Taylor operates seed hatcheries in Quilcene, Humboldt Bay, Calif., and Hawaii.
The changing ph of the ocean is just one of the challenges facing shellfish farmers.
Burrowing shrimp can turn tideland into mush that Taylor described as quicksand.
“The bottom is very soft, and the oysters just sink in and suffocate, so it’s devastating for the crops.”
The shrimp tend to come and go in cycles, he said. There hasn’t been a serious problem in 10 years, but a resurgence in the past two years is sounding alarms.
Farmers used Carbaryl for 50 years to control outbreaks, but it’s been phased out. Imidacloprid is in testing now and shows promise for controlling burrowing shrimp. Taylor’s hoping to have permits in place to use the product by spring.
Zostera Japonica, a variety of eelgrass, also gives Willapa Bay shellfish farmers concerns.
The plant takes over the shellfish beds, they argue, making them unusable for farming. Wildlife advocates say the plant provides food for migrating ducks and coverage for young salmon.
The Department of Ecology issued permits to use Imazamox in 2014.
“We were able to control the japonica this year,” Taylor said. “We were able to get a permit to use a chemical called Imazamox, and we were able to control it on a larger scale than had been controlled before. It was very successful. It impacted only the areas that had been treated. We were very impressed with it.”
Taylor recently invested in machinery to make digging clams more efficient. The company modified machines used in Europe to harvest tulip bulbs. They creep along the tide flats raking up the clams, shaking the sand off them and sending them out the back.
It can do the work of five or six people in half the time, Stamp said.
The company just started modifying the machines in 2014. Stamp has had them digging clams since the spring.
He’s pleased with their performance so far. There was a learning curve at the beginning, such as not overlapping tracks to avoid getting stuck.
Stamp would like to add a conveyor to the back of the machine to further speed bagging clams.
The mechanical digger won’t work in all areas though. It’s made for open flats. Some places are too soft or full of oyster shells and still require hand digging, Stamp said.
The machines also didn’t cost any jobs, he said. That was one of his concerns. He was able to shift many of the diggers to other jobs in the company.
“A lot of the guys who were digging clams are now working on oysters,” he said.
Taylor said there’s been an uptick in shellfish production, particularly oysters. Demand is strong not just for shucked oysters, the primary product coming out of Willapa Bay, but for oysters sold for the half-shell markets.

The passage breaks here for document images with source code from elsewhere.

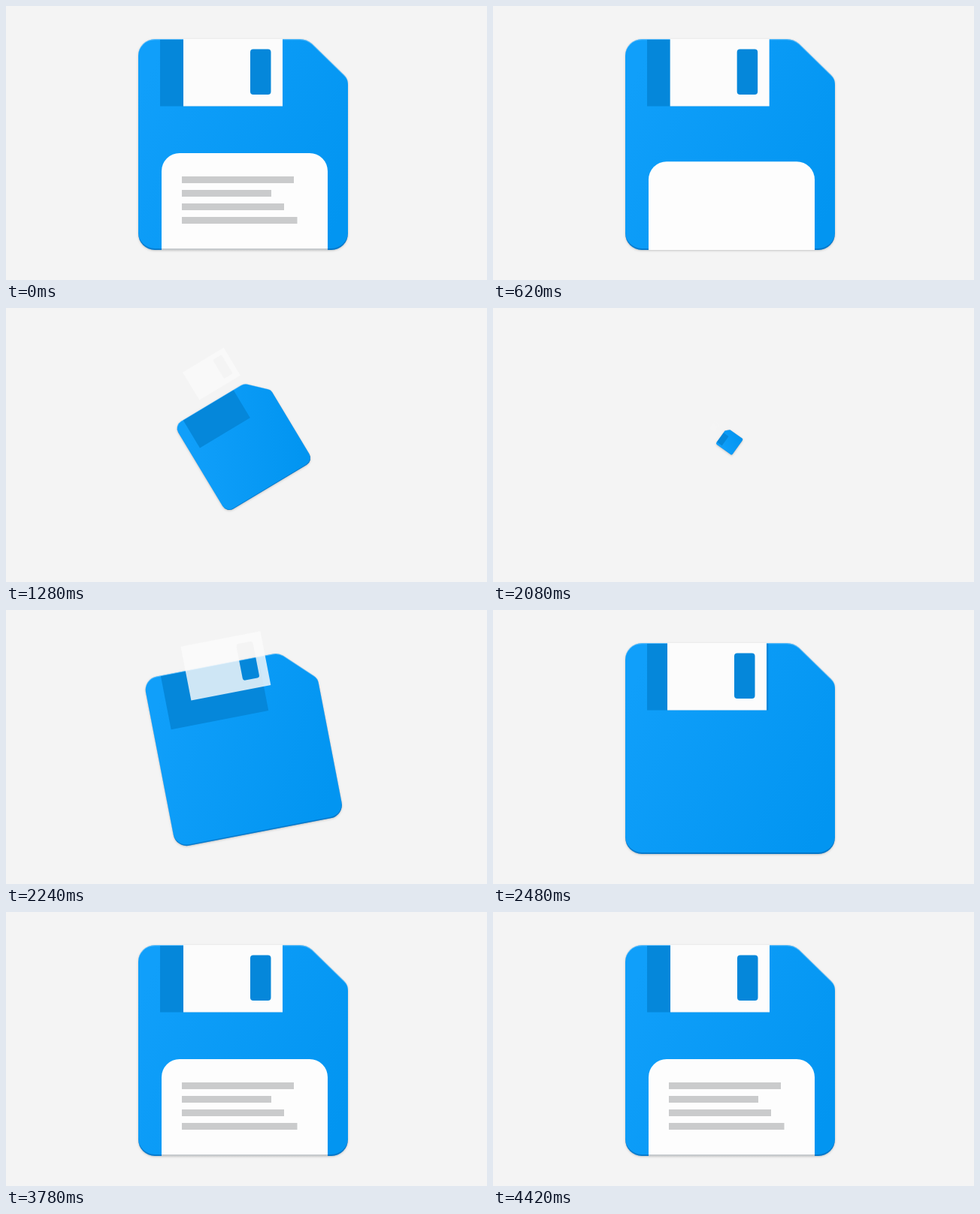
Animation, 640 px wide and 365 px high, one loop 4.44 s. Source, as an HTML page with a canvas:

```html
<!DOCTYPE html>
<html lang="en">
<head>
<meta charset="utf-8">
<title>Floppy disk</title>
<style>
  html, body { margin: 0; width: 100%; height: 100%; overflow: hidden; background: #f4f4f4; }
  canvas { display: block; }
</style>
</head>
<body>
<canvas id="stage" width="640" height="365"></canvas>
<script>
const ctx = document.getElementById('stage').getContext('2d');
const LOOP = 4440;
const PIVOT = [314, 177.5];

const ramp = (t, from, to) => Math.min(1, Math.max(0, (t - from) / (to - from)));
const smooth = u => u * u * (3 - 2 * u);

// Disk outline with a cut top right corner
const disk = new Path2D();
disk.moveTo(198, 44);
disk.lineTo(391, 44);
disk.quadraticCurveTo(400, 44, 407, 50);
disk.lineTo(450, 92);
disk.quadraticCurveTo(455, 97, 455, 104);
disk.arcTo(455, 325, 433, 325, 22);
disk.arcTo(176, 325, 176, 303, 22);
disk.arcTo(176, 44, 198, 44, 22);
disk.closePath();

// The sliver left when the outline is shifted vertically
function rim(dy) {
  const path = new Path2D();
  path.rect(100, 0, 440, 365);
  path.addPath(disk, new DOMMatrix().translate(0, dy));
  return path;
}
const topRim = rim(1.2), bottomRim = rim(-2);

const blue = ctx.createLinearGradient(176, 120, 455, 260);
blue.addColorStop(0, '#109ffa');
blue.addColorStop(1, '#0295f1');

// Metal cover with a slot cut through it
const shutter = new Path2D();
shutter.rect(236, 44, 132, 89.5);
shutter.roundRect(325, 57.5, 27.5, 60.5, 4);

const label = new Path2D();
label.roundRect(207, 196, 221, 129, [24, 24, 0, 0]);

const lineWidths = [149, 119, 136, 153.5];

function fill(path, color) {
  ctx.fillStyle = color;
  ctx.fill(path, 'evenodd');
}

function rect(x, y, w, h, color) {
  ctx.fillStyle = color;
  ctx.fillRect(x, y, w, h);
}

function drawBody() {
  ctx.save();
  ctx.shadowColor = 'rgba(0,0,0,.2)';
  ctx.shadowBlur = 3;
  ctx.shadowOffsetY = 1;
  fill(disk, blue);
  ctx.restore();
  ctx.save();
  ctx.clip(disk);
  fill(topRim, 'rgba(255,255,255,.3)');
  fill(bottomRim, 'rgba(0,50,110,.3)');
  rect(205, 45, 161.5, 88.5, '#0587da');
  ctx.restore();
}

function drawLabel(hidden, t) {
  if (hidden >= 1) return;
  ctx.save();
  ctx.clip(disk);
  ctx.translate(0, 131 * hidden);
  fill(label, '#fdfdfd');
  rect(207, 323, 221, 2, '#c6cacd');
  lineWidths.forEach((w, i) => {
    const out = ramp(t, 100 + 40 * i, 400 + 40 * i);
    const back = ramp(t, 2720 + 40 * i, 3020 + 40 * i);
    const shown = 1 - smooth(out) + smooth(back);
    rect(234, 227 + 18 * i, w * shown, 9, '#cacbcc');
  });
  ctx.restore();
}

function draw(t) {
  // away: 0 = disk at full size, 1 = vanished
  const away = t < 2000 ? ramp(t, 960, 1360) ** 3 : (1 - ramp(t, 2068, 2468)) ** 3;
  const hidden = smooth(ramp(t, 560, 900)) - smooth(ramp(t, 2490, 2830));
  const size = 1 - away;

  rect(0, 0, 640, 365, '#f4f4f4');
  if (size <= 0) return;
  ctx.save();
  ctx.translate(...PIVOT);
  ctx.rotate(-away * Math.PI / 3);
  ctx.scale(size, size);
  ctx.translate(-PIVOT[0], -PIVOT[1]);

  drawBody();
  ctx.save();
  ctx.globalAlpha = size;
  ctx.translate(77 * away - 4 * hidden, -220 * away);
  fill(shutter, '#fcfcfc');
  ctx.restore();
  drawLabel(hidden, t);
  ctx.restore();
}

function frame() {
  draw(performance.now() % LOOP);
  requestAnimationFrame(frame);
}
frame();
</script>
</body>
</html>
```
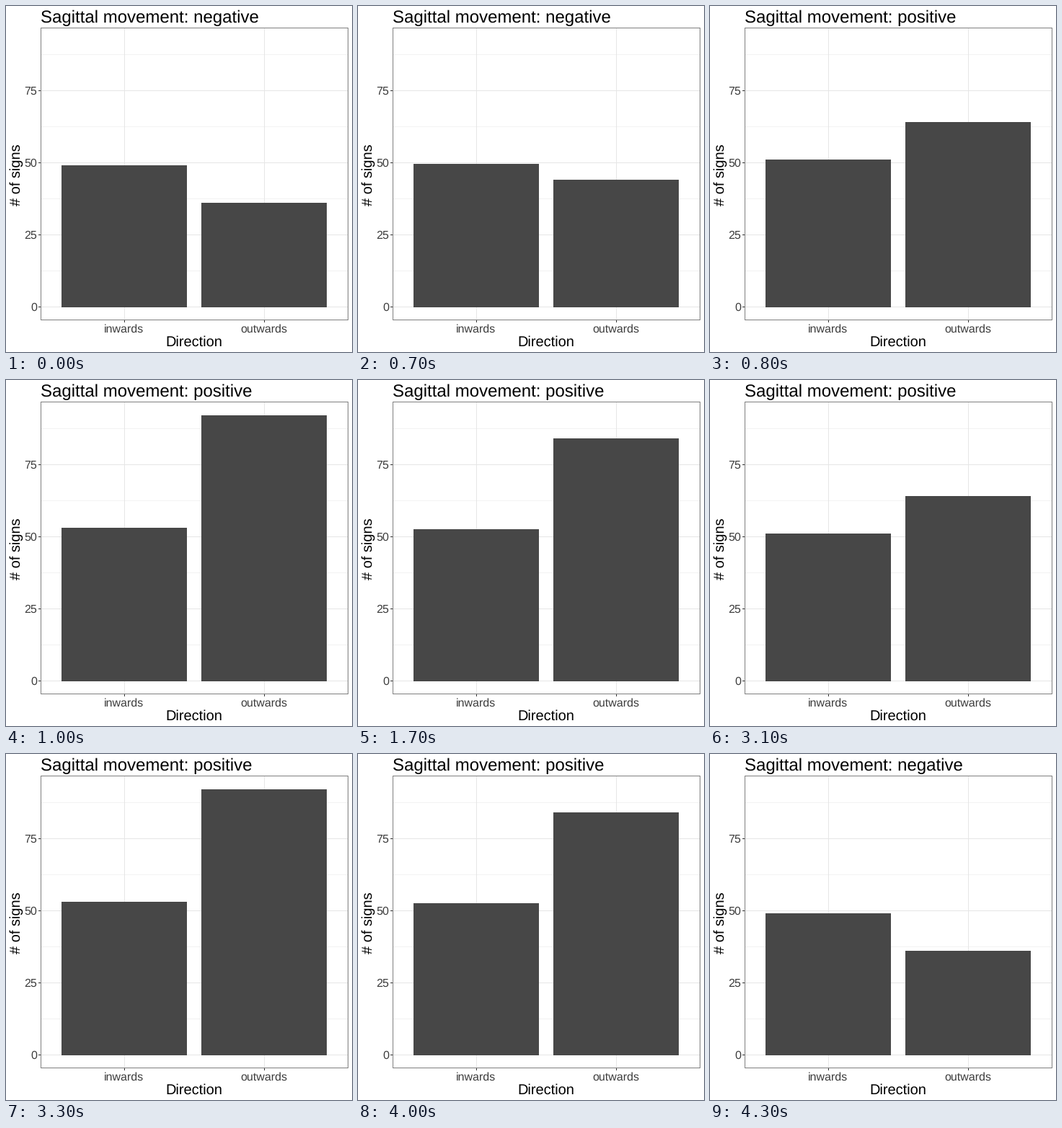
A matplotlib script for the animation above (5 s loop, 480x480 px).

```python
import matplotlib.pyplot as plt
from matplotlib.animation import FuncAnimation
from matplotlib.patches import Rectangle

SIZE, DPI = 480, 96
PT = 72 / DPI
FRAMES, INTERVAL = 50, 100

LEFT, RIGHT, TOP, BOTTOM = 48, 474, 30, 435
ZERO_Y, UNIT = 417.4, 4.004
BAR_LEFTS, BAR_WIDTH, BAR_BASE = (77, 271), 174, 418
NEGATIVE, POSITIVE = (49, 36), (53, 92)

BAR, BORDER, TICK = "#474747", "#7f7f7f", "#333333"
MAJOR, MINOR, LABEL = "#e6e6e6", "#f2f2f2", "#3d3d3d"

plt.rcParams["font.family"] = "Liberation Sans"
plt.rcParams["text.hinting"] = "none"

fig = plt.figure(figsize=(SIZE / DPI, SIZE / DPI), dpi=DPI, facecolor="white")
ax = fig.add_axes([0, 0, 1, 1])
ax.set(xlim=(0, SIZE), ylim=(SIZE, 0))
ax.axis("off")


def box(x, y, w, h, color, z=1):
    patch = Rectangle((x, y), w, h, facecolor=color, linewidth=0,
                      antialiased=False, zorder=z)
    return ax.add_patch(patch)


def text(x, y, s, px, color="black", **kw):
    return ax.text(x, y, s, fontsize=px * PT, color=color, va="baseline",
                   zorder=5, **kw)


def value_y(value):
    return ZERO_Y - value * UNIT


def draw_chart():
    for value in (12.5, 37.5, 62.5, 87.5):
        box(LEFT, int(value_y(value)), RIGHT - LEFT, 1, MINOR)
    for value in (0, 25, 50, 75):
        y = int(value_y(value))
        box(LEFT, y, RIGHT - LEFT, 1, MAJOR)
        box(45, y, 3, 1, TICK)
        text(42.8, y + 6, str(value), 16, LABEL, ha="right")
    for x, name in ((164, "inwards"), (358, "outwards")):
        box(x, TOP, 1, BOTTOM - TOP, MAJOR)
        box(x, BOTTOM + 1, 1, 3, TICK)
        text(x, 453, name, 16, LABEL, ha="center")
    for y in (TOP, BOTTOM):
        box(LEFT, y, RIGHT - LEFT + 1, 1, BORDER, 4)
    for x in (LEFT, RIGHT):
        box(x, TOP, 1, BOTTOM - TOP + 1, BORDER, 4)
    text(261, 472, "Direction", 20, ha="center")
    text(20, 234, "# of signs", 20, ha="center", rotation=90,
         rotation_mode="anchor")


def ramp(step):
    """Linear transition lasting 2.8 steps, sampled 0.4 steps in."""
    return min(max((2 + 5 * step) / 14, 0), 1)


def progress(i):
    """Share of the way from the negative to the positive state."""
    if i < 17:
        return ramp(i - 7)
    if i < 31:
        return ramp(max(19 - i, 0))  # rests just short of the negative state
    if i < 40:
        return ramp(i - 30)
    return ramp(42 - i)


draw_chart()
title = text(47.8, 23, "", 24)
bars = [box(x, 0, BAR_WIDTH, 1, BAR, 3) for x in BAR_LEFTS]


def update(i):
    p = progress(i)
    for bar, low, high in zip(bars, NEGATIVE, POSITIVE):
        top = round(value_y(low + (high - low) * p))
        bar.set_y(top)
        bar.set_height(BAR_BASE - top)
    rising = i < 17 or 31 <= i < 40
    positive = p > 0.5 or (p == 0.5 and rising)
    title.set_text("Sagittal movement: " + ("positive" if positive else "negative"))
    return [*bars, title]


anim = FuncAnimation(fig, update, frames=FRAMES, interval=INTERVAL,
                     repeat=True, repeat_delay=0, blit=False)
plt.show()
```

“In general, we’ve definitely got our challenges, but markets are strong, there’s additional markets that we have access to, and … I’m optimistic that we’re going to find solutions to those challenges and have market share for the products we farm.”